If ETS is doing their job correctly, scaled scores should be stable across test dates.
To illustrate: let's suppose I got 43 out of 62 questions right on last April's test, which corresponded (I think) to an 800. Theoretically, if I were to have instead taken the October test, because the difficulties of the exams fluctuate, I might have gotten only 35 questions right. However, I should still have scored 800 +/- some error term.
On the other hand, percentiles are not stable. They are revised periodically (once a year?) to account for the fact that test takers are getting progressively better. In April, an 800 corresponded to 83%. But, because more people have been scoring higher, that was revised over the summer, so an 800 now only corresponds to 82%. As I mentioned earlier though, the revision of the percentiles happens to everyone, both old and new test takers.
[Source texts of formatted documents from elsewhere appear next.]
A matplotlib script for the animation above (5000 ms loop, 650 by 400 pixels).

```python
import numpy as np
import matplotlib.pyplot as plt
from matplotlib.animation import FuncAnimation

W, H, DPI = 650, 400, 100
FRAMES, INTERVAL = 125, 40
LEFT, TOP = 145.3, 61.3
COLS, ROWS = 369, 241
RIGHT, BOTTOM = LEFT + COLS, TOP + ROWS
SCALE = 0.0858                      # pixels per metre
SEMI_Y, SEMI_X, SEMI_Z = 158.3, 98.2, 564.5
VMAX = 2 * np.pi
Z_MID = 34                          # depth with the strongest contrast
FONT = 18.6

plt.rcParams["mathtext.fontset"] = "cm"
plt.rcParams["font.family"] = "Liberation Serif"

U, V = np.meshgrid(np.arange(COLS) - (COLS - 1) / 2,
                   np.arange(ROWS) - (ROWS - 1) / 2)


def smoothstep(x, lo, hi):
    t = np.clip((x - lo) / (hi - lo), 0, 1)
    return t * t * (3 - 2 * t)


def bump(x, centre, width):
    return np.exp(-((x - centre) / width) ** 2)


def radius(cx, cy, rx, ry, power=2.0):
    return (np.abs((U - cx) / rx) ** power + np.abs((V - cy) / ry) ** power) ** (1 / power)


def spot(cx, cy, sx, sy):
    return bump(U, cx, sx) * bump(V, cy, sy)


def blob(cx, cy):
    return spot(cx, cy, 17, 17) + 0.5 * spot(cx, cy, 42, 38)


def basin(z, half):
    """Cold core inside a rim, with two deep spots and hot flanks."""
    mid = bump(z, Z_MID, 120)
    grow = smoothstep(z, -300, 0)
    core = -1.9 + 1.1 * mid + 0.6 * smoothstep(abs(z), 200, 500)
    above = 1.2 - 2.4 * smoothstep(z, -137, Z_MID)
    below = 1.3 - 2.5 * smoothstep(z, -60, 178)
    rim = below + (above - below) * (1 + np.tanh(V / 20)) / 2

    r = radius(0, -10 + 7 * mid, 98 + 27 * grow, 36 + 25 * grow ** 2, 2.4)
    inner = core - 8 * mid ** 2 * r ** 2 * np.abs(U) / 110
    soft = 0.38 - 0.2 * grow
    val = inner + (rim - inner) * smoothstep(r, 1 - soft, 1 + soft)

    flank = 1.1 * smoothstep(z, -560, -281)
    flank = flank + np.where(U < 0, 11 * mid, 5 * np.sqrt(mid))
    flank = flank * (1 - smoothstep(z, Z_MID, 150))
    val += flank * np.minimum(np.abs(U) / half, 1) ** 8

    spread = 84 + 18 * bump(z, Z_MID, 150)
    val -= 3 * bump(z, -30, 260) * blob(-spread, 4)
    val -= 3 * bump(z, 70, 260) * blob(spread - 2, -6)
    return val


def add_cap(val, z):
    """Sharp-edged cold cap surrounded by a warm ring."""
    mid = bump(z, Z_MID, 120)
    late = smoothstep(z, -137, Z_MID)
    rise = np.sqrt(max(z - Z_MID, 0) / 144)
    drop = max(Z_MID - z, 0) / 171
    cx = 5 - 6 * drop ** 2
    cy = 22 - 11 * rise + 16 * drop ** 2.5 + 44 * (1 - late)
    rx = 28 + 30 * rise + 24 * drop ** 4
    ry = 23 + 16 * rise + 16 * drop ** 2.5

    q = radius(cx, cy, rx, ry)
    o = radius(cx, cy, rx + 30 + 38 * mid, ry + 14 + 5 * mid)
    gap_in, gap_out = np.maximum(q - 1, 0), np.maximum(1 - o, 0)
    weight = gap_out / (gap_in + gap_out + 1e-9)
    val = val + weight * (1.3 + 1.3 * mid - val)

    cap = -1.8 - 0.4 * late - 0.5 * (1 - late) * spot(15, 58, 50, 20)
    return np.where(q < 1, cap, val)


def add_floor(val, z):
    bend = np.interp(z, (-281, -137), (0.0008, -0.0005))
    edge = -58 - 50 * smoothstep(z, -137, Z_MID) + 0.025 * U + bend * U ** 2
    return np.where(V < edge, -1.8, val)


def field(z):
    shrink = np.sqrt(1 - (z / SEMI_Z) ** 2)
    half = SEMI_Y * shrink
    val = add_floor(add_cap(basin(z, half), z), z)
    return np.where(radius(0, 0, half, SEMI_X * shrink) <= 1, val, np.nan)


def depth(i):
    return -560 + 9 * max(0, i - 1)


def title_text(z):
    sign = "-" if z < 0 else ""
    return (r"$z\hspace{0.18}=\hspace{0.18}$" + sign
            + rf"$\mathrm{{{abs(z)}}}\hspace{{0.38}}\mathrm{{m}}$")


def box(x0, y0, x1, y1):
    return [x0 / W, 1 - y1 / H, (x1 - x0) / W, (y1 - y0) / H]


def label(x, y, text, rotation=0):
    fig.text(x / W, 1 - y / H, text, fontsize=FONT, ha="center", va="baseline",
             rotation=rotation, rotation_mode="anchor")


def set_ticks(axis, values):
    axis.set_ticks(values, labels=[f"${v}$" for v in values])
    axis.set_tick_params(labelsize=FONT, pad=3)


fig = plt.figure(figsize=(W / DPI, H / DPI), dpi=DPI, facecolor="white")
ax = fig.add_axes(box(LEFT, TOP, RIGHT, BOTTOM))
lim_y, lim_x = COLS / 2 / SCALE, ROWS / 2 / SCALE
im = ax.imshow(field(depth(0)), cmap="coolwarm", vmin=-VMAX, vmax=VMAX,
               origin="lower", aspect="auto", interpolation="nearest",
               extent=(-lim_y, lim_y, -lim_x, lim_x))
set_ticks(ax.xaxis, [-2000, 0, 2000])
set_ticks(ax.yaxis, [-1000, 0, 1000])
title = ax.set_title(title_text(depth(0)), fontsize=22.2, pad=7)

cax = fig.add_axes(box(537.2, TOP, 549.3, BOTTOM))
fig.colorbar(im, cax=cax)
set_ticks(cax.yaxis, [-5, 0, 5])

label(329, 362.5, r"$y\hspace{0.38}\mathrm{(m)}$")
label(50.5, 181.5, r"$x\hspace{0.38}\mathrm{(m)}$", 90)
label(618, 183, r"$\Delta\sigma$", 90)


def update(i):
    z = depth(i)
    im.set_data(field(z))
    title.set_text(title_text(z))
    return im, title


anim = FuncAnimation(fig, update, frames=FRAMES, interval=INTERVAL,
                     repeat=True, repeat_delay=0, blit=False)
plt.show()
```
Thus, getting all the questions right (the raw score) is more impressive on particular test days, but that should be normalised in the scaled 3-digit score.